Plaintiff’s nine-year-old daughter, N.K., was injured when N.K.'s sandals, popularly known as CROCS, were caught in an escalator, causing N.K. to sustain injuries. Plaintiff invoked diversity jurisdiction and brought suit against Crocs, Inc. (Defendant) in the United States District Court for, inter alia, failure to warn and breach of an implied warranty of merchantability. The district court granted summary judgment for Defendant. The First Circuit Court of Appeals affirmed, holding that Plaintiff failed to adduce significantly probative evidence that CROCS present a heightened risk of escalator entrapment sufficient to allow a reasonable jury to find in her favor. View "Geshke v. Crocs, Inc." on Justia Law
Cracchiolo v. E. Fisheries, Inc.
Giuseppe Cracchiolo fell and drowned after slipping from a hazardous place on a fishery pier while attempting to return to the commercial fishing boat on which he was working. Giuseppe’s wife Carla sued the owner and the leaseholder of the facility (collectively, Defendants) where the ship was docked for wrongful death based on a negligence theory. The district court granted summary judgment to Defendants, concluding that Defendants owed no duty of care to remedy the hazard under the circumstances. The First Circuit Court of Appeals reversed without deciding the duty of care issue, holding that the issue could not be decided on the undisputed facts in the record, and therefore, Defendants were not entitled to summary judgment, as a matter of law, on the record. Remanded. View "Cracchiolo v. E. Fisheries, Inc." on Justia Law
MacKenzie v. Flagstar Bank, FSB
Plaintiffs, property owners, filed an action against Defendant, a bank, alleging eleven counts of state law violations for Defendant’s decision to deny Plaintiffs’ application for a loan modification under the Home Affordable Modification Program and to foreclose on Plaintiffs’ home. The district court granted Defendant’s motion to dismiss. The First Circuit Court of Appeals affirmed the district court’s dismissal of Plaintiffs’ amended complaint, holding that the district court properly dismissed Plaintiffs’ claims for breach of the implied obligation of good faith and fair dealing, violation of the Massachusetts Consumer Credit Cost Disclosure Act, rescission, negligence, and promissory estoppel. View "MacKenzie v. Flagstar Bank, FSB" on Justia Law
W. Reserve Life Assurance Co. of Ohio v. ADM Assocs., LLC

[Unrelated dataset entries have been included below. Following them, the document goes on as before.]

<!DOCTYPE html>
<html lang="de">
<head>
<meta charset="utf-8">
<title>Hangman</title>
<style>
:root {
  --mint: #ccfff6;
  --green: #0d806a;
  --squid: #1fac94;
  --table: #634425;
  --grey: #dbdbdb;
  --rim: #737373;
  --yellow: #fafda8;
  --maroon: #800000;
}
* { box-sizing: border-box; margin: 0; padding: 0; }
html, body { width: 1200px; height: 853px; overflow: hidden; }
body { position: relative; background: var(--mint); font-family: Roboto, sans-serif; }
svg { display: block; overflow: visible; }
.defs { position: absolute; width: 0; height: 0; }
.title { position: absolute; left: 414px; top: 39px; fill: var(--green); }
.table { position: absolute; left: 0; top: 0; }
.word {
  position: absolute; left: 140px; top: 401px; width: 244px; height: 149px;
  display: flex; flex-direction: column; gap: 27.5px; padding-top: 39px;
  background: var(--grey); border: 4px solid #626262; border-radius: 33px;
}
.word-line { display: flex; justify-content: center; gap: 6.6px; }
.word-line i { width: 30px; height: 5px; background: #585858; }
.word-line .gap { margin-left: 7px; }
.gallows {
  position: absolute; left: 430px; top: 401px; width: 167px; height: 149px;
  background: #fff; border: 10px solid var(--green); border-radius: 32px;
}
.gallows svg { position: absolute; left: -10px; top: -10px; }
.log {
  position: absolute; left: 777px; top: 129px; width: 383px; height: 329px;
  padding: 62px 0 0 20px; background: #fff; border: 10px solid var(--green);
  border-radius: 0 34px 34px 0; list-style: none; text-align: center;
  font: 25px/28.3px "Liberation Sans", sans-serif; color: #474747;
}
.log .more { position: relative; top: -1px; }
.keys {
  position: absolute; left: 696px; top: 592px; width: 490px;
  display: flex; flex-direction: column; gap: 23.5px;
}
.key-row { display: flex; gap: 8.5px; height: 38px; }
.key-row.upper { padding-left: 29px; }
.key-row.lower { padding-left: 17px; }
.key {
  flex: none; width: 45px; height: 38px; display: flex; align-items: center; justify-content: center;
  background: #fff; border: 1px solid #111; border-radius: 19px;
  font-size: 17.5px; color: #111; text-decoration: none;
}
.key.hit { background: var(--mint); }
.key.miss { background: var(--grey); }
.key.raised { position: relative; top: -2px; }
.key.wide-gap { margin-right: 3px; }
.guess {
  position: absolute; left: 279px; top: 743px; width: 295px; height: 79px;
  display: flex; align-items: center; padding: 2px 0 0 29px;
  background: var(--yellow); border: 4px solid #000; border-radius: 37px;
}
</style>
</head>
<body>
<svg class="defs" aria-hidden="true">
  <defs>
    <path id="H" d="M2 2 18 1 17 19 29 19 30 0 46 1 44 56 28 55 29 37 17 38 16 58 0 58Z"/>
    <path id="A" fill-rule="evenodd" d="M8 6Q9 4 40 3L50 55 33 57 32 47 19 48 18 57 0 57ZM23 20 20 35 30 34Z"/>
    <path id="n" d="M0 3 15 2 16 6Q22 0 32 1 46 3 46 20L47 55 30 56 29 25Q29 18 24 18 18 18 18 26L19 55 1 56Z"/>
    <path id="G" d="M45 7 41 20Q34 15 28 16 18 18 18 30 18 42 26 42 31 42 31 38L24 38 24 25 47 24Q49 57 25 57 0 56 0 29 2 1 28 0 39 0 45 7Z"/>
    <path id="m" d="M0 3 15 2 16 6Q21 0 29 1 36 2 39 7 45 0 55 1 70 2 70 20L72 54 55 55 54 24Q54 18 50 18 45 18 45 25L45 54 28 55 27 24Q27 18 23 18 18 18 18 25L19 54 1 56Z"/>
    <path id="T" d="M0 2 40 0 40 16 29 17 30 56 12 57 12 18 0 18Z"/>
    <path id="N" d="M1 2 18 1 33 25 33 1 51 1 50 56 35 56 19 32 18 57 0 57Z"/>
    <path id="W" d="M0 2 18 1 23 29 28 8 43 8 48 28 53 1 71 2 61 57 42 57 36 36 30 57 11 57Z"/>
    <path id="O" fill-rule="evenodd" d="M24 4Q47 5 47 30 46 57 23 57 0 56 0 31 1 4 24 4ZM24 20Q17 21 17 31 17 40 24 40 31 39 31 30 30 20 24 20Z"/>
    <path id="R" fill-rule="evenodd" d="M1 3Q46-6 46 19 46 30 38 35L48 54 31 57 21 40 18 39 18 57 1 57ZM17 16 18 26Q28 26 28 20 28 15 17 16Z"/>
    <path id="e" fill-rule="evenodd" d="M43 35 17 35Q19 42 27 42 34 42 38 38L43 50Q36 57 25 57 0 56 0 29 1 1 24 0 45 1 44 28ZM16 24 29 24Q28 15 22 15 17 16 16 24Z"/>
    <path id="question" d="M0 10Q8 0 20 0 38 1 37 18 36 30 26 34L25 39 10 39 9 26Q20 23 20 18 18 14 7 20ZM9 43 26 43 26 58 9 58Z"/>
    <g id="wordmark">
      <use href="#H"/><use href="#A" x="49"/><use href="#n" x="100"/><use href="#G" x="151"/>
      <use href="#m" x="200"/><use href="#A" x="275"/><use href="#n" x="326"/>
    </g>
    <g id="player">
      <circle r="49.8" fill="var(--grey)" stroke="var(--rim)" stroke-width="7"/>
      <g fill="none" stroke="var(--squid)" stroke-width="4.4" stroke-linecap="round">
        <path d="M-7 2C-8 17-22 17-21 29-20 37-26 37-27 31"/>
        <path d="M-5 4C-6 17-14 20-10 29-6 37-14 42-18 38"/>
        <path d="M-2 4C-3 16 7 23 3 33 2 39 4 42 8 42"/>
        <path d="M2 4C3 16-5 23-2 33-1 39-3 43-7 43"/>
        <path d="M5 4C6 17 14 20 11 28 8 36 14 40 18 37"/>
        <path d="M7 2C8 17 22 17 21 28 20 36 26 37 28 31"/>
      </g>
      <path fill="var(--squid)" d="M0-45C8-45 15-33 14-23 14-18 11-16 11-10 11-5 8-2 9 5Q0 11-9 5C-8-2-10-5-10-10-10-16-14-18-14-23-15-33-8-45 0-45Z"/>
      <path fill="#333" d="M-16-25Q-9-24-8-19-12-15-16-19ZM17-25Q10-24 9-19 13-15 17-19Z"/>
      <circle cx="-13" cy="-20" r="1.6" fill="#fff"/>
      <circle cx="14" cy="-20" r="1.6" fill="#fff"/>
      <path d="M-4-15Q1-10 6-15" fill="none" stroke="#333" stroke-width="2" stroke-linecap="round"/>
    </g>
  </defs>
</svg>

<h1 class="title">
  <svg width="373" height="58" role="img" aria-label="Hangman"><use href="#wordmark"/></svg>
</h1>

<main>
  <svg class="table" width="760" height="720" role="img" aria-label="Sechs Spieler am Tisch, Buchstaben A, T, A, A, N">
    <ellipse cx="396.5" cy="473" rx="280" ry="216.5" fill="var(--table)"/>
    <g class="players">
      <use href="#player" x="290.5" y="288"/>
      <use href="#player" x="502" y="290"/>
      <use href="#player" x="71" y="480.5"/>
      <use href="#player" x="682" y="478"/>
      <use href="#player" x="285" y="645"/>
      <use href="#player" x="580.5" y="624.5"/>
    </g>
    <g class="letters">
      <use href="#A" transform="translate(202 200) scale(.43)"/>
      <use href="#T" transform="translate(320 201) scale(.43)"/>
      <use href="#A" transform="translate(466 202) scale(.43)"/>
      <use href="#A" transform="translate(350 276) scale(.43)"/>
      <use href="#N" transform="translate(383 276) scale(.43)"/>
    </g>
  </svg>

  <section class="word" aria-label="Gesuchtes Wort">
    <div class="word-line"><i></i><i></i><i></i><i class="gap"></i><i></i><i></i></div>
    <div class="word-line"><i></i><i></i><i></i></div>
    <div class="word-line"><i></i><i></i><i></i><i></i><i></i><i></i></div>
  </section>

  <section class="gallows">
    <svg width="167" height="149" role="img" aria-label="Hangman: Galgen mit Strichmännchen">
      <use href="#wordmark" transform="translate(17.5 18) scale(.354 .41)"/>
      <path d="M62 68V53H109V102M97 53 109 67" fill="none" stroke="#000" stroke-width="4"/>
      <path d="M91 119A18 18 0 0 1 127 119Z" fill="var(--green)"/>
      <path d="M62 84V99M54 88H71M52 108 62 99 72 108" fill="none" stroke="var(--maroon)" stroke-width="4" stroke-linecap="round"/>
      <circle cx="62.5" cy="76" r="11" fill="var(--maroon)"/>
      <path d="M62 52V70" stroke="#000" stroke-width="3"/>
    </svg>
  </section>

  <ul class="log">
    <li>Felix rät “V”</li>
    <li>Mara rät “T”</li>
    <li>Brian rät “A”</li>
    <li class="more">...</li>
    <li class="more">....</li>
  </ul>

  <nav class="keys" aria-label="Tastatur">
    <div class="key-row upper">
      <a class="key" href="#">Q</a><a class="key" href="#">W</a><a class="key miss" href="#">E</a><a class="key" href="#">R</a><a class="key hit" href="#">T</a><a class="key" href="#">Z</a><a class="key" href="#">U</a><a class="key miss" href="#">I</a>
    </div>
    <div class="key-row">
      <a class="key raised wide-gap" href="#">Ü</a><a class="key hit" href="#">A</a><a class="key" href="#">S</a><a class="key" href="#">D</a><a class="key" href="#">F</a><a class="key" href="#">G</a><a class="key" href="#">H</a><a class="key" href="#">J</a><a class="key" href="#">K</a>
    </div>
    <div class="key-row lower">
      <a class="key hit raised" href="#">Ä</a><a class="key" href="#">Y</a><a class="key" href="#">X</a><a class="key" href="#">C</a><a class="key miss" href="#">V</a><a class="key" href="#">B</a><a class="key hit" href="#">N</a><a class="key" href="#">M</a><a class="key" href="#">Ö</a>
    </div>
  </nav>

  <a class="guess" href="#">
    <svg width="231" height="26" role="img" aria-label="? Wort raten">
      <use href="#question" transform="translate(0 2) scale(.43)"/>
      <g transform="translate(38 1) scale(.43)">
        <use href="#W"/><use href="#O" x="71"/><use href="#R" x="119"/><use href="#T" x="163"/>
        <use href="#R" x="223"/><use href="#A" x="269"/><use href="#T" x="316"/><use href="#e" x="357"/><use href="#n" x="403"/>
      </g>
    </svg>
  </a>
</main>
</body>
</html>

To shield himself from the adverse effects of losses while speculating in high-risk securities, Joseph Caramdare exploited a perceived loophole in certain annuities issued by Appellant. Charles Buckman accepted a cash payment to identify himself as the annuitant on an application for one of these annuities, and Appellee, a Caramadre nominee and a stranger to Buckman, was designated as the prospective owner and beneficiary of the annuity. Appellant approved the application and issued an annuity (the Policy). Appellant later learned of Caramdre's scheme and sued Appellee in federal court, asserting certain tort claims and seeking rescission of the Policy and a declaration that the Policy was either void ab initio or had been properly rescinded. The court dismissed the claims. On appeal, the First Circuit Court certified to the Rhode Island Supreme Court the following questions of state law: (1) whether an annuity with a death benefit is infirm for want of an insurable interest if the owner and beneficiary of the annuity is a stranger to the annuitant; and (2) whether a clause in an annuity that purports to make the annuity incontestable from the date of its issuance precludes the maintenance of an action based on the lack of an insurable interest. View "W. Reserve Life Assurance Co. of Ohio v. ADM Assocs., LLC" on Justia Law